Despite all this success handheld consoles are still on the decline with a 17% projected loss. The fall of the Nintendo DS and the PSP are clearly evident, and it seems that it won’t be changing anytime soon especially with the new, greater convenience of smartphone games.

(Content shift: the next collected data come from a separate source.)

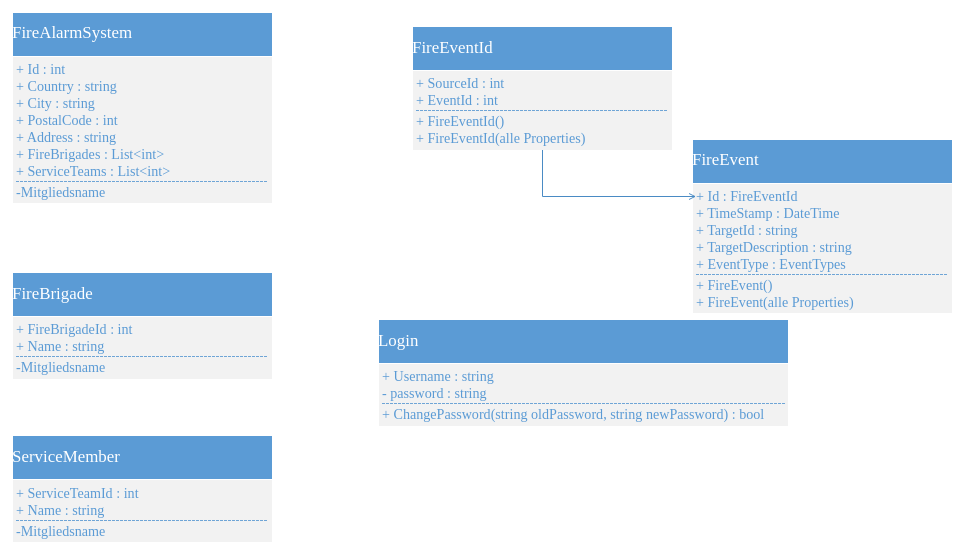
<!DOCTYPE html>
<html lang="de">
<head>
<meta charset="utf-8">
<title>Klassendiagramm</title>
<style>
:root {
  --paper: #ffffff;
  --accent: #5b9bd5;
  --panel: #f2f2f2;
  --line: #4a8bc4;
  --divider: #6fa5d6;
}
* { box-sizing: border-box; margin: 0; padding: 0; }
html, body { width: 965px; height: 556px; overflow: hidden; background: var(--paper); }
.diagram {
  position: relative;
  width: 965px;
  height: 556px;
  overflow: hidden;
  font-family: "Liberation Serif", "Times New Roman", serif;
  color: var(--accent);
}
.class {
  --title-line: 42px;
  --members-top: 4px;
  position: absolute;
  display: flex;
  flex-direction: column;
  gap: 1px;
  width: 259px;
  background: var(--paper);
}
.class h2 {
  flex: none;
  height: 43px;
  background: var(--accent);
  color: var(--paper);
  font-size: 16.9px;
  font-weight: 400;
  line-height: var(--title-line);
  text-indent: -1px;
}
.members {
  flex: 1;
  padding: var(--members-top) 5px 0 3px;
  background: var(--panel);
  font-size: 14.12px;
  line-height: 17px;
  white-space: nowrap;
}
.members ul { list-style: none; }
.members li { height: 17px; }
.methods { position: relative; padding-top: 4px; }
.methods::before {
  content: "";
  position: absolute;
  top: 1px;
  left: 0;
  right: 0;
  height: 1px;
  background: repeating-linear-gradient(90deg, var(--divider) 0 3px, transparent 3px 4px);
}
.fire-alarm-system { --title-line: 40px; left: 13px; top: 13px; height: 190px; }
.fire-brigade { left: 13px; top: 273px; height: 106px; }
.service-member { --members-top: 5px; left: 13px; top: 436px; height: 106px; }
.fire-event-id { left: 413px; top: 27px; height: 123px; }
.fire-event { --title-line: 40px; left: 693px; top: 140px; height: 173px; }
.login { left: 379px; top: 320px; width: 409px; height: 106px; }
.login .members { padding-right: 3px; }
.connector {
  position: absolute;
  left: 0;
  top: 0;
  fill: none;
  stroke: var(--line);
  stroke-width: 1;
}
</style>
</head>
<body>
<main class="diagram">
  <section class="class fire-alarm-system">
    <h2>FireAlarmSystem</h2>
    <div class="members">
      <ul class="properties">
        <li>+ Id : int</li>
        <li>+ Country : string</li>
        <li>+ City : string</li>
        <li>+ PostalCode : int</li>
        <li>+ Address : string</li>
        <li>+ FireBrigades : List&lt;int&gt;</li>
        <li>+ ServiceTeams : List&lt;int&gt;</li>
      </ul>
      <ul class="methods">
        <li>-Mitgliedsname</li>
      </ul>
    </div>
  </section>

  <section class="class fire-brigade">
    <h2>FireBrigade</h2>
    <div class="members">
      <ul class="properties">
        <li>+ FireBrigadeId : int</li>
        <li>+ Name : string</li>
      </ul>
      <ul class="methods">
        <li>-Mitgliedsname</li>
      </ul>
    </div>
  </section>

  <section class="class service-member">
    <h2>ServiceMember</h2>
    <div class="members">
      <ul class="properties">
        <li>+ ServiceTeamId : int</li>
        <li>+ Name : string</li>
      </ul>
      <ul class="methods">
        <li>-Mitgliedsname</li>
      </ul>
    </div>
  </section>

  <section class="class fire-event-id">
    <h2>FireEventId</h2>
    <div class="members">
      <ul class="properties">
        <li>+ SourceId : int</li>
        <li>+ EventId : int</li>
      </ul>
      <ul class="methods">
        <li>+ FireEventId()</li>
        <li>+ FireEventId(alle Properties)</li>
      </ul>
    </div>
  </section>

  <section class="class fire-event">
    <h2>FireEvent</h2>
    <div class="members">
      <ul class="properties">
        <li>+ Id : FireEventId</li>
        <li>+ TimeStamp : DateTime</li>
        <li>+ TargetId : string</li>
        <li>+ TargetDescription : string</li>
        <li>+ EventType : EventTypes</li>
      </ul>
      <ul class="methods">
        <li>+ FireEvent()</li>
        <li>+ FireEvent(alle Properties)</li>
      </ul>
    </div>
  </section>

  <section class="class login">
    <h2>Login</h2>
    <div class="members">
      <ul class="properties">
        <li>+ Username : string</li>
        <li>- password : string</li>
      </ul>
      <ul class="methods">
        <li>+ ChangePassword(string oldPassword, string newPassword) : bool</li>
      </ul>
    </div>
  </section>

  <svg class="connector" width="965" height="556" viewBox="0 0 965 556" aria-hidden="true">
    <path d="M542.5 150V196.5H695"/>
    <path d="M689 193.5L695 196.5L689 199.5"/>
  </svg>
</main>
</body>
</html>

Though the overall success of the industry is fantastic as it currently stands, gamers and investors can expect even greater gains in 2016 and 2017. Virtual reality headsets are just beginning to expand and with Valve and Sony readying their new tech for the end of this year a new sub-industry will bring even more revenue in for the companies that get involved early.